WHAT IS EXPECTED:
Each line that has the string "none" must be copied from the records below.

Start of DATA SHOWN

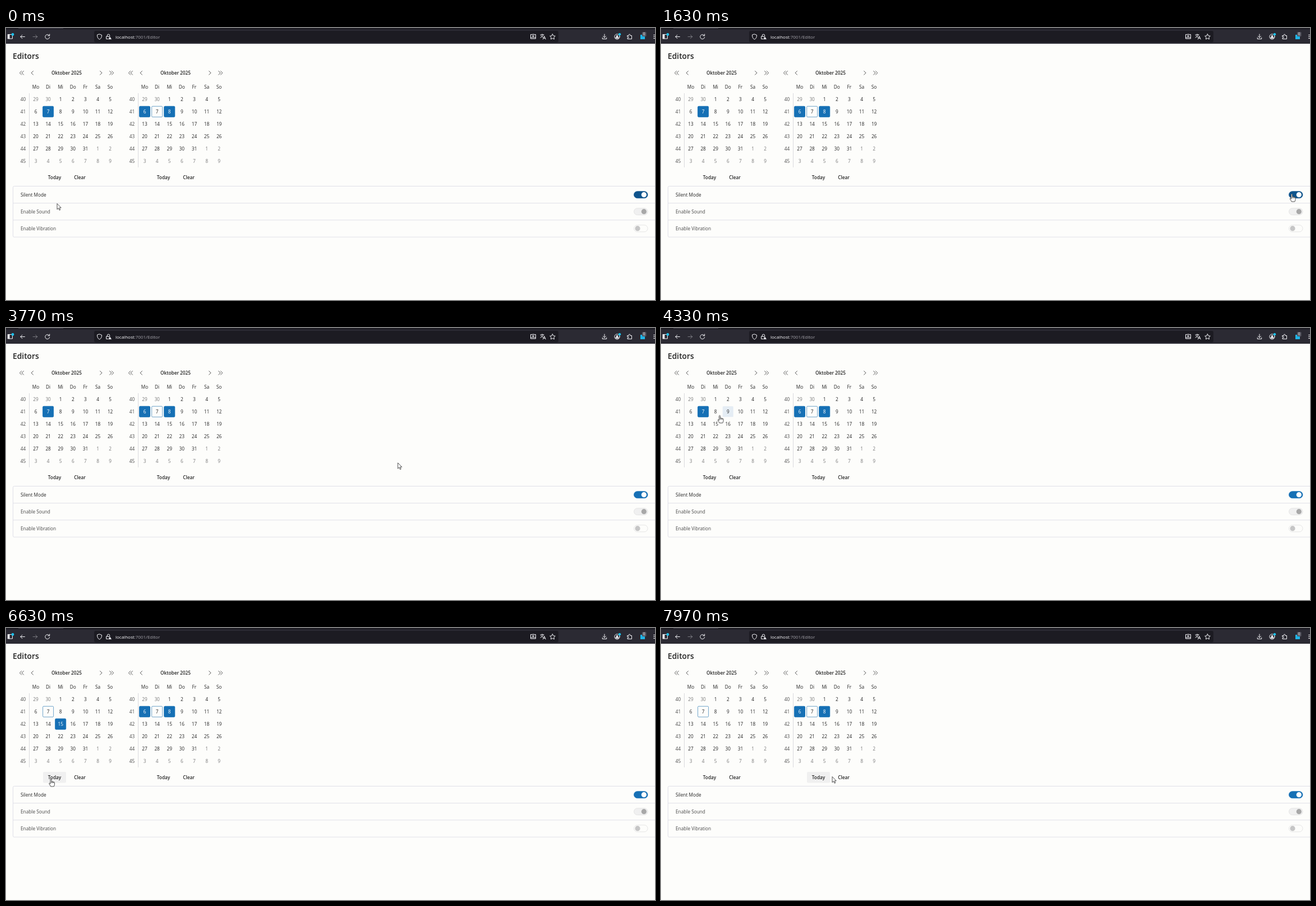
An HTML page that plays this animation: 1156 px wide and 484 px high, repeating every 8000 ms.

```html
<!DOCTYPE html>
<html lang="de">
<head>
<meta charset="utf-8">
<title>Editors</title>
<style>
  html, body { margin: 0; width: 100%; height: 100%; overflow: hidden; background: #fdfdfb; }
  svg { display: block; width: 1156px; height: 484px; }
  text { font: 8.25px "Open Sans", "Noto Sans", sans-serif; fill: #242424; }
  .mid { text-anchor: middle; }
  .bold { font-weight: 600; }
  .url { font-size: 8px; fill: #a5a4ab; }
  .ico { fill: none; stroke: #f4f4f8; stroke-width: 1; stroke-linecap: round; stroke-linejoin: round; }
  .nav { fill: none; stroke: #424242; stroke-width: .9; }
</style>
</head>
<body>
<svg id="stage" viewBox="0 0 1156 484"></svg>
<script>
const LOOP = 8000;
const BLUE = '#1670b5', DARK = '#0f548c', LINE = '#e0e0e8';
const stage = document.getElementById('stage');

function add(tag, attrs, parent = stage) {
  const el = document.createElementNS('http://www.w3.org/2000/svg', tag);
  set(el, attrs);
  parent.append(el);
  return el;
}
function set(el, attrs) {
  for (const k in attrs) el.setAttribute(k, attrs[k]);
}
function rect(x, y, width, height, fill, rx = 0, more = {}) {
  return add('rect', { x, y, width, height, fill, rx, ...more });
}
function circle(cx, cy, r, fill) {
  return add('circle', { cx, cy, r, fill });
}
function path(d, cls = 'ico', more = {}) {
  return add('path', { d, class: cls, ...more });
}
function label(str, x, y, cls = '', style = '') {
  const el = add('text', { x, y, class: cls, style });
  el.textContent = str;
  return el;
}

function drawToolbar() {
  rect(0, 0, 1156, 28, '#2b2a33');
  rect(0, 0, 1156, 2.5, '#1c1b22');
  rect(22, 0, 80, 1, '#42414d');
  rect(157, 5, 827, 20.5, '#1c1b22', 3);

  path('M3.5 11.5h8v7.500h-8z M6 11.5v7.500');
  rect(3.5, 11.5, 2.5, 7.5, '#f4f4f8');
  circle(12, 11.5, 2.4, '#1fc3ee');
  path('M33.500 15.500H26 M29 12.300L25.800 15.500L29 18.700');
  path('M48 15.500H55.500 M52.500 12.300L55.700 15.500L52.500 18.700', 'ico', { opacity: .38 });
  path('M77 13.300A4 4 0 1 0 77.700 16.500 M77.700 11v2.800h-2.800');

  path('M166.500 11l4 1.500c0 4-1 6.200-4 7.800c-3-1.600-4-3.800-4-7.800z');
  path('M180.300 15v-1.700a2.200 2.200 0 0 1 4.400 0V15 M179 15h5v4.500h-5z');
  path('M185.300 15.300l3 5h-6z', 'ico', { style: 'fill:#f4f4f8;stroke:#1c1b22;stroke-width:.5' });
  const url = label('', 195, 18.9, 'url');
  const host = add('tspan', { fill: '#f8f8fb' }, url);
  host.textContent = 'localhost';
  url.append(':7001/Editor');

  path('M937.500 11.500h-3v7.500h9v-7.500h-3 M939 10.500v5 M937 13.700l2 2l2-2 M934.500 17h9');
  path('M952 12h6 M955 10.800v1.200 M957 12c-.8 2.500-2.500 4-5 5 M953 13.500c.8 1.700 2 2.500 3.500 3 M956.500 20l2.300-5.500l2.300 5.500 M957.300 18.200h3');
  path('M973.500 10.800l1.500 3l3.300.5l-2.400 2.300l.6 3.300l-3-1.500l-3 1.500l.6-3.300l-2.400-2.300l3.300-.5z');

  path('M1066 11v6 M1063.500 14.700l2.500 2.500l2.500-2.500 M1062.300 17.200v2.300h7.400v-2.300');
  circle(1088.5, 15.5, 4.6, 'none').setAttribute('class', 'ico');
  circle(1088.5, 14.3, 1.6, '#f4f4f8');
  path('M1085.700 17.800a2.800 2 0 0 1 5.600 0z', 'ico', { style: 'fill:#f4f4f8' });
  circle(1093, 11.3, 2.3, '#1fc3ee');
  path('M1107 13.500h2.300v-1a1.300 1.300 0 0 1 2.600 0v1h2.600v6h-7.500v-2h1a1.100 1.100 0 0 0 0-2.200h-1z');
  rect(1130, 12, 8, 8, '#1fb4e6');
  rect(1133, 7, 7.5, 8, '#55545f', 1.5);
  label('0', 1136.7, 13.3, 'mid', 'font-size:6.5px;fill:#fff');
  path('M1153.500 12.500h5 M1153.500 15.500h5 M1153.500 18.500h5');
}

const cells = [], buttons = [];
const DAYS = ['Mo', 'Di', 'Mi', 'Do', 'Fr', 'Sa', 'So'];

function chevron(x, dir) {
  path(`M${x - 1.7 * dir} 76.300l${3.6 * dir} 3.600l${-3.6 * dir} 3.600`, 'nav');
}

function drawCalendar(side) {
  const ox = side * 194;
  [[26.3, -1], [30, -1], [47, -1], [169, 1], [186, 1], [189.7, 1]].forEach(([x, d]) => chevron(x + ox, d));
  label('Oktober 2025', 108 + ox, 82.9, 'mid bold');
  rect(41 + ox, 116, 1, 132, '#d9d9dd');
  DAYS.forEach((d, i) => label(d, 53 + ox + i * 22.1, 107.5, 'mid'));
  for (let r = 0; r < 6; r++) {
    const cy = 126.5 + r * 22.1;
    label(40 + r, 30.5 + ox, cy + 3, 'mid', 'fill:#4a4a4a');
    for (let c = 0; c < 7; c++) {
      const n = r * 7 + c - 1;
      const inside = n >= 1 && n <= 31;
      const day = n < 1 ? n + 30 : inside ? n : n - 31;
      const cx = 53 + ox + c * 22.1;
      const box = rect(cx - 9.5, cy - 9.3, 19, 19, 'none', 1.5);
      const text = label(day, cx, cy + 3, 'mid');
      cells.push({ side, n, cx, cy, box, text, ink: inside ? '#242424' : '#7b7b7b' });
    }
  }
  [['Today', 86.5, 41], ['Clear', 131.5, 37]].forEach(([str, x, w]) => {
    const cx = x + ox;
    buttons.push({ cx, w, box: rect(cx - w / 2, 256, w, 19.5, 'none', 2) });
    label(str, cx, 268.5, 'mid bold');
  });
}

function drawToggle(cy) {
  return {
    track: rect(1118.5, cy - 6, 24.5, 12, '#fff', 6, { 'stroke-width': .8 }),
    knob: circle(1136.3, cy, 4.6, '#fff')
  };
}

drawToolbar();
label('Editors', 12, 55, 'bold', 'font-size:13.8px');
drawCalendar(0);
drawCalendar(1);
path('M1156 281.500H14.500a2 2 0 0 0-2 2V370a2 2 0 0 0 2 2H1156 M12.500 311.700H1156 M12.500 341.800H1156', '',
  { fill: 'none', stroke: LINE });
const rows = ['Silent Mode', 'Enable Sound', 'Enable Vibration'].map((str, i) => {
  const cy = 296.7 + i * 30;
  return { text: label(str, 26, cy + 3, ''), ...drawToggle(cy) };
});

const arrow = path('M0 0V10.300L2.400 8L4 11.700L5.700 11L4.100 7.400H7.200Z', '',
  { fill: '#fff', stroke: '#222', 'stroke-width': .8 });
const hand = path('M-1 1.200Q0-.5 1 1.200V5.300Q2 4.500 2.900 5.600Q4 5 4.700 6.100Q6.300 5.600 6.500 7.400V10.500Q6.300 12 5.300 14H-.3Q-1.300 11.800-3 9.700Q-3.700 8.200-2.500 8L-1 9.400Z M1 5.300V8 M2.900 5.600V8 M4.700 6.100V8', '',
  { fill: '#fff', stroke: '#222', 'stroke-width': .8 });

// Pointer path: time, x, y
const PATH = [
  [0, 91, 312.5], [80, 91, 312.5], [450, 480, 426], [840, 900, 357], [1300, 1121, 297],
  [1630, 1123.5, 295], [1900, 1125, 296], [3000, 1125, 296], [3450, 1125, 296],
  [4150, 150, 168], [4330, 104.5, 155], [4550, 97, 152], [4950, 131, 265], [5250, 131, 266],
  [5750, 97, 174], [6150, 97, 174], [6520, 80, 268], [6900, 80, 268], [7300, 131, 267],
  [7600, 131, 267], [7860, 285, 265], [7970, 305, 264.5], [8000, 309, 264.5]
];
// Hard changes: silent mode off/on, then the chosen day on the left
const OFF = 1800, ON = 2930;
const PICKS = [[0, 7], [5050, null], [6050, 15], [6750, 7], [7550, null]];

const clamp = v => Math.max(0, Math.min(1, v));
const ease = v => v * v * (3 - 2 * v);

function pointer(t) {
  const i = Math.max(1, PATH.findIndex(p => p[0] > t));
  const [t0, x0, y0] = PATH[i - 1], [t1, x1, y1] = PATH[i];
  const k = ease(clamp((t - t0) / (t1 - t0)));
  return { x: x0 + (x1 - x0) * k, y: y0 + (y1 - y0) * k };
}
const inBox = (p, cx, cy, w, h) => Math.abs(p.x - cx) <= w / 2 && Math.abs(p.y - cy) <= h / 2;
const onCell = (p, c) => inBox(p, c.cx, c.cy, 20, 20);
const onButton = (p, b) => inBox(p, b.cx, 265.7, b.w, 19.5);

function paintToggle(row, on, level, hover, enabled) {
  const edge = hover ? '#575757' : '#666';
  const fill = hover ? DARK : BLUE;
  set(row.knob, { cx: 1125 + 11.3 * level });
  if (!enabled) {
    set(row.track, { fill: on ? '#f0f0f0' : '#fdfdfb', stroke: '#e0e0e0' });
    set(row.knob, { fill: on ? '#a8a8a8' : '#c6c6c6' });
  } else {
    set(row.track, { fill: on ? fill : '#fdfdfb', stroke: on ? fill : edge });
    set(row.knob, { fill: on ? '#fff' : edge });
  }
}

function draw(t) {
  const p = pointer(t), late = pointer(Math.max(0, t - 60));
  const picked = PICKS.filter(s => s[0] <= t).pop()[1];

  for (const c of cells) {
    const chosen = c.side ? c.n === 6 || c.n === 8 : c.n === picked;
    const fill = chosen ? BLUE : onCell(late, c) ? '#e5edf4' : 'none';
    const ring = chosen || c.n === 7;
    set(c.box, { fill, stroke: ring ? (chosen ? BLUE : '#5f9ac6') : 'none', 'stroke-width': .9 });
    c.text.style.fill = chosen ? '#fff' : c.ink;
  }
  for (const b of buttons) set(b.box, { fill: onButton(late, b) ? '#f0f0f0' : 'none' });

  const silent = t < OFF || t >= ON;
  const level = t < ON ? 1 - ease(clamp((t - OFF) / 150)) : ease(clamp((t - ON) / 150));
  const over = i => late.y >= 282 + i * 30 && late.y < 313 + i * 30;
  paintToggle(rows[0], silent, level, over(0), true);
  paintToggle(rows[1], true, 1, over(1), !silent);
  paintToggle(rows[2], false, 0, over(2), !silent);
  rows[1].text.style.fill = rows[2].text.style.fill = silent ? '#484848' : '#242424';

  const link = inBox(p, 1130.7, 297, 25, 13) || cells.some(c => onCell(p, c)) || buttons.some(b => onButton(p, b));
  const move = `translate(${p.x.toFixed(2)} ${p.y.toFixed(2)})`;
  set(hand, { transform: move, visibility: link ? 'visible' : 'hidden' });
  set(arrow, { transform: move, visibility: link ? 'hidden' : 'visible' });
}

const start = performance.now();
function tick(now) {
  draw(Math.max(0, now - start) % LOOP);
  requestAnimationFrame(tick);
}
draw(0);
requestAnimationFrame(tick);
</script>
</body>
</html>
```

End of DATA SHOWN

OUTPUT OF THE TASK:
  .ico { fill: none; stroke: #f4f4f8; stroke-width: 1; stroke-linecap: round; stroke-linejoin: round; }
  .nav { fill: none; stroke: #424242; stroke-width: .9; }
  circle(1088.5, 15.5, 4.6, 'none').setAttribute('class', 'ico');
      const box = rect(cx - 9.5, cy - 9.3, 19, 19, 'none', 1.5);
    buttons.push({ cx, w, box: rect(cx - w / 2, 256, w, 19.5, 'none', 2) });
  { fill: 'none', stroke: LINE });
    const fill = chosen ? BLUE : onCell(late, c) ? '#e5edf4' : 'none';
    set(c.box, { fill, stroke: ring ? (chosen ? BLUE : '#5f9ac6') : 'none', 'stroke-width': .9 });
  for (const b of buttons) set(b.box, { fill: onButton(late, b) ? '#f0f0f0' : 'none' });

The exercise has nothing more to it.